About a dozen years ago lawmakers decided it was too easy for the public to change the constitution, so in 2006 it asked voters to change the threshold for approval from 50 percent to 60 percent.
The ballot question passed with 57.8 percent of the voters saying yes. (Alert readers will note that the question did not get the 60 percent it takes to pass an amendment today.)
But never mind that. Now some lawmakers want to raise the standard even higher — to two thirds, or 66.7 percent of the vote.
Let’s take a look at some of the many amendments that passed in recent years, even with the 60 percent requirement, but would have lost if the two-thirds requirement had been in place:
Last year’s Amendment 4, which restores the rights of ex-felons to vote once they’ve paid their debt to society.
Amendments 2, 9 and 11 in 2012, which offered tax breaks to disabled veterans, spouses of service members killed while on duty, and low-income seniors.
Amendments 5 and 6 in 2010 — collectively known as “fair districts,” which were designed to stop state lawmakers from drawing legislative and congressional district maps for political purposes.
Amendment 3 in 2008, exempted from property taxes improvements designed to harden homes against storms and conserve energy.
Curiously, while the bills proposed in the House and Senate would force two-thirds of voters to approve amendments, it preserves the 60 percent level of votes needed in the Legislature to put amendments on the ballot.
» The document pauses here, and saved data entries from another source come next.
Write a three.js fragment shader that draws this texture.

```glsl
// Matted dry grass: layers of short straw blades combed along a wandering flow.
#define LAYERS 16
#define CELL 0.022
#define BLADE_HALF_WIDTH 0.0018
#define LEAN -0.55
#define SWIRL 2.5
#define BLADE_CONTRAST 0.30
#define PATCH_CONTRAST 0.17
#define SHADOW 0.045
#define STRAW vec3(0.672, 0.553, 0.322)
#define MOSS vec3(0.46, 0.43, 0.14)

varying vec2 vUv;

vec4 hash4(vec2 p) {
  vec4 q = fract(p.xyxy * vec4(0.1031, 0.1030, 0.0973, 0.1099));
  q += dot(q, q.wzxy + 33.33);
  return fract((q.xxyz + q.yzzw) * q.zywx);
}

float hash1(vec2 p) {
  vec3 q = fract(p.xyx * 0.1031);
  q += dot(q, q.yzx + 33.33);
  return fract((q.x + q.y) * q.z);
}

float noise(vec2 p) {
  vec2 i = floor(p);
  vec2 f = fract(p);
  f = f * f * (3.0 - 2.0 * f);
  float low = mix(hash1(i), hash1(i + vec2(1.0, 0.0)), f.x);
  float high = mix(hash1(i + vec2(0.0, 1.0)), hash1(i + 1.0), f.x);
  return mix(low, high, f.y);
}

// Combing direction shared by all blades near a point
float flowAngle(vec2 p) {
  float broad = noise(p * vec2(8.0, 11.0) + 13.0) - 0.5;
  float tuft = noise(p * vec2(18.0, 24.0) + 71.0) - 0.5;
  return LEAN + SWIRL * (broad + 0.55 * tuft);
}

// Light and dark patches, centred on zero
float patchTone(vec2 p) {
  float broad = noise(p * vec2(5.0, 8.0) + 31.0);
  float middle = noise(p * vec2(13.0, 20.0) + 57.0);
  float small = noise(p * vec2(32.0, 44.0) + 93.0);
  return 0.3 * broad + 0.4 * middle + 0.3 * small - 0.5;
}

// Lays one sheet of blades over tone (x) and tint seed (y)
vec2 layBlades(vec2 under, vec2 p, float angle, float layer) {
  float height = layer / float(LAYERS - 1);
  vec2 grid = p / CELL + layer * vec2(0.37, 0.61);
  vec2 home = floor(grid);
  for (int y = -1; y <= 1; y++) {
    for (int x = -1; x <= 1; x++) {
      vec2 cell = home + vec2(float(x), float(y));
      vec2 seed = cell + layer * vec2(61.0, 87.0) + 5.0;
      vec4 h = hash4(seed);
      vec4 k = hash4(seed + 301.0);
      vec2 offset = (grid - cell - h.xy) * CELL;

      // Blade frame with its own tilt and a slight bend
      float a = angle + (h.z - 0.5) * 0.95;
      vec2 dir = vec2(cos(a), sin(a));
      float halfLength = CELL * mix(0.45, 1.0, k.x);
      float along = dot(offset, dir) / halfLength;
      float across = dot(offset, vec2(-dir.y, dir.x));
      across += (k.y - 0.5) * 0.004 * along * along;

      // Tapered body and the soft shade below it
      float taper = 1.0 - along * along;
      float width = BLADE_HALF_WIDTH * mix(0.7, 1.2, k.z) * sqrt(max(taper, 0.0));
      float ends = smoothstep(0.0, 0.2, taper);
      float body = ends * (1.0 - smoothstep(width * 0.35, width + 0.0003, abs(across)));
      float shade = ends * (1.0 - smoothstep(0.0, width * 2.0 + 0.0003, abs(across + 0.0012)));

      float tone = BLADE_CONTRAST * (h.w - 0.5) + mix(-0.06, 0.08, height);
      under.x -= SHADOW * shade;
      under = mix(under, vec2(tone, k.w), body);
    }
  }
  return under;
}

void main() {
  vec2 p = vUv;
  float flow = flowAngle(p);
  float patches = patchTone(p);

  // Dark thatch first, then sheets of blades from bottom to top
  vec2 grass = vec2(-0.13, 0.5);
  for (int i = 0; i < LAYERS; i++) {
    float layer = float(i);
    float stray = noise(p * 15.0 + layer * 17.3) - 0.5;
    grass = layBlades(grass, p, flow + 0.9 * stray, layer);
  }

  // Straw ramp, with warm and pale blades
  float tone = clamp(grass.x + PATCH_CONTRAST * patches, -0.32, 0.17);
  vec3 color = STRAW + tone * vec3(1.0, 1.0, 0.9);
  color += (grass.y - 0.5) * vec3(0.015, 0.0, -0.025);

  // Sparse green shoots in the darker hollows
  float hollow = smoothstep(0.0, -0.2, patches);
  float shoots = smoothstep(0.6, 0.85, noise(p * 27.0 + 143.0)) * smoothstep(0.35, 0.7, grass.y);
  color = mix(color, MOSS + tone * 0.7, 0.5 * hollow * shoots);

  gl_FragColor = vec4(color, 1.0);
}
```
To summarize, lawmakers want to make it harder for you to change the constitution, but not for them to put amendments on the ballot.
An editorial from the Orlando Sentinel.